The principal finding of this study was that lifestyle interventions delivered in primary care settings helped patients achieve modest weight losses that were associated with improvements in cardiometabolic risk factors. Enhanced Brief LC, in which meal replacements or weight loss medications were used in conjunction with quarterly PCP visits and monthly brief lifestyle coaching, conferred the largest weight losses and generally the greatest improvements in cardiometabolic risk factors. The largest improvements were seen in markers of insulin resistance, as indicated by reduced fasting insulin levels and decrements in HOMA-IR. These benefits were sustained throughout the duration of the study. Significant changes also were observed in HDL cholesterol over time in the Enhanced Brief LC group.
All three interventions produced modest reductions in total and LDL cholesterol, triglycerides, and hs-CRP at one or more times during the trial. Net beneficial effects on lipids and inflammatory markers generally were maintained, despite some weight regain in all groups. In contrast, systolic and diastolic blood pressure were essentially unchanged in all groups.
Our findings of modest reductions in lipid parameters and minimal changes in blood pressure are similar to those reported in the POWER-Hopkins study, in which obese participants with at least one cardiovascular risk factor were randomly assigned to a self-directed control group or to one of two behavioral interventions. Weight-loss counseling was provided remotely (via phone, email, or web-based applications) or in-person, using group and individual sessions.14
Weight loss at month 24 in the two intervention groups (−4.6 and −5.1 kg, respectively) was similar to that observed in our Enhanced Brief LC participants. We note that baseline values for blood pressure and lipids were near normal in POWER-UP and POWER Hopkins, thus, limiting the capacity to assess the potential benefits of weight loss on these outcomes.
To better describe the associations between weight change and improvements in cardiometabolic risk factors, we also examined the effects of incremental categories of weight loss, irrespective of the treatment condition. Although it is generally accepted that weight loss ≥5% in obese individuals induces favorable changes in numerous CVD risk factors,1–5
we observed smaller changes in several metabolic parameters than others have previously described.3
In the Look AHEAD (Action for Health in Diabetes) study, weight loss of 5 to <10% (compared with ≤2%) was associated with increased odds of achieving clinically significant improvements in systolic and diastolic blood pressure, HbA1c
, glucose, triglycerides, LDL cholesterol, and HDL cholesterol.3
Larger weight losses (≥10%) were associated with greater benefits in all of these parameters, with the exception of LDL cholesterol.
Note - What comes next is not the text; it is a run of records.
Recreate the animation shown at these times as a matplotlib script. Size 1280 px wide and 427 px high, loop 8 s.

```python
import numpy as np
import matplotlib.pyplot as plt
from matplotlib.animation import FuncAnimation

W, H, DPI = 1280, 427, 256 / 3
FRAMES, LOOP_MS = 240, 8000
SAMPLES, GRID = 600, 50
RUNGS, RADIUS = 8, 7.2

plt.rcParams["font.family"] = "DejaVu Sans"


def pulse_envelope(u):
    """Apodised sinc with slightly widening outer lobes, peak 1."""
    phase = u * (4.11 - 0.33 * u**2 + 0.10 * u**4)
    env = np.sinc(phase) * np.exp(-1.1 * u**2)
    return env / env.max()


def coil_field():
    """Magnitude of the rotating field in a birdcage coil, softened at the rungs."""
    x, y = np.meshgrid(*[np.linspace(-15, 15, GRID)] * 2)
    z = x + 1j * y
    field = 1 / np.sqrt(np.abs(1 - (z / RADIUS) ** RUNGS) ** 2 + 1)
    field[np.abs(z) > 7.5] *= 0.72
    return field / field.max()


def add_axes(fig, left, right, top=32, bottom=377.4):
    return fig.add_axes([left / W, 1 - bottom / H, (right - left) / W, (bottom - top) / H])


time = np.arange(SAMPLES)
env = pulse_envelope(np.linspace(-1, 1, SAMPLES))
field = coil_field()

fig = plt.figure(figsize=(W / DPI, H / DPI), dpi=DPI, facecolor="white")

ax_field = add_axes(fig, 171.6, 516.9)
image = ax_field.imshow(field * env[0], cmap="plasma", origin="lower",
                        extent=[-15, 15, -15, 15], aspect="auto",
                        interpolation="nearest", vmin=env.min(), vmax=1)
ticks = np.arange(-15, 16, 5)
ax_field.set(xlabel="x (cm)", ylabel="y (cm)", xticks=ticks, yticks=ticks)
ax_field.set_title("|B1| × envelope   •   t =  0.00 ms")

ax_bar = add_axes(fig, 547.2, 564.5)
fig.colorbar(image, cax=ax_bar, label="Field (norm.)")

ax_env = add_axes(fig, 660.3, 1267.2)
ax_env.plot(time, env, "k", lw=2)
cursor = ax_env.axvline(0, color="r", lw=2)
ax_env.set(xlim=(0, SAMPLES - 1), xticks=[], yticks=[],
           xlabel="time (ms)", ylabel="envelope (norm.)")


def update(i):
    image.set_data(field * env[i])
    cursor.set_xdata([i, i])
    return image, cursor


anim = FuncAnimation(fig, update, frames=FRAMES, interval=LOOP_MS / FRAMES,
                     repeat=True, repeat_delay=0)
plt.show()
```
In contrast, we did not observe significant improvements in blood pressure, total cholesterol, LDL cholesterol, and fasting glucose with greater weight loss (i.e., ≥5% and ≥10%, compared with <5%) in the present study. Total and LDL cholesterol levels tended to improve with weight loss, but there were inconsistencies across graduated categories of weight change. (The lack of a dose-response relationship may have been attributable to the differential use of cholesterol medications in the four weight loss categories, but we were not able to confirm this hypothesis.) The Look AHEAD study included over 5,100 participants and was better powered to detect differences in cardiometabolic risk among categories of weight change. Moreover, as noted previously, POWER-UP participants had near-normal baseline values for many of the cardiometabolic variables examined.
Strengths of the present study include its diverse population, which is generally representative of primary care practices across the country and potentially makes our results generalizable to the broad population. The study also had a very high rate of adherence and follow-up over its 2-year duration, suggesting that it is possible to engage patients in behavioral weight loss programs delivered in primary care practice. Our investigation also had limitations, principally that it was not powered to detect significant differences between groups in cardiometabolic risk factors. (The study was powered on differences in weight loss.) Thus, our nonsignificant relationships between weight loss and improvements in blood pressure, glucose, and lipids should be interpreted with caution.
Despite these limitations, clinically meaningful improvements were observed in the present study in measures of insulin resistance, triglycerides, HDL cholesterol, and hs-CRP. These results reaffirm the important benefits of providing lifestyle counseling to appropriate patients to induce weight loss. The Enhanced Brief LC approach, developed in POWER-UP, provides a potentially valuable means of achieving clinically significant weight loss (≥5%) in primary care practice.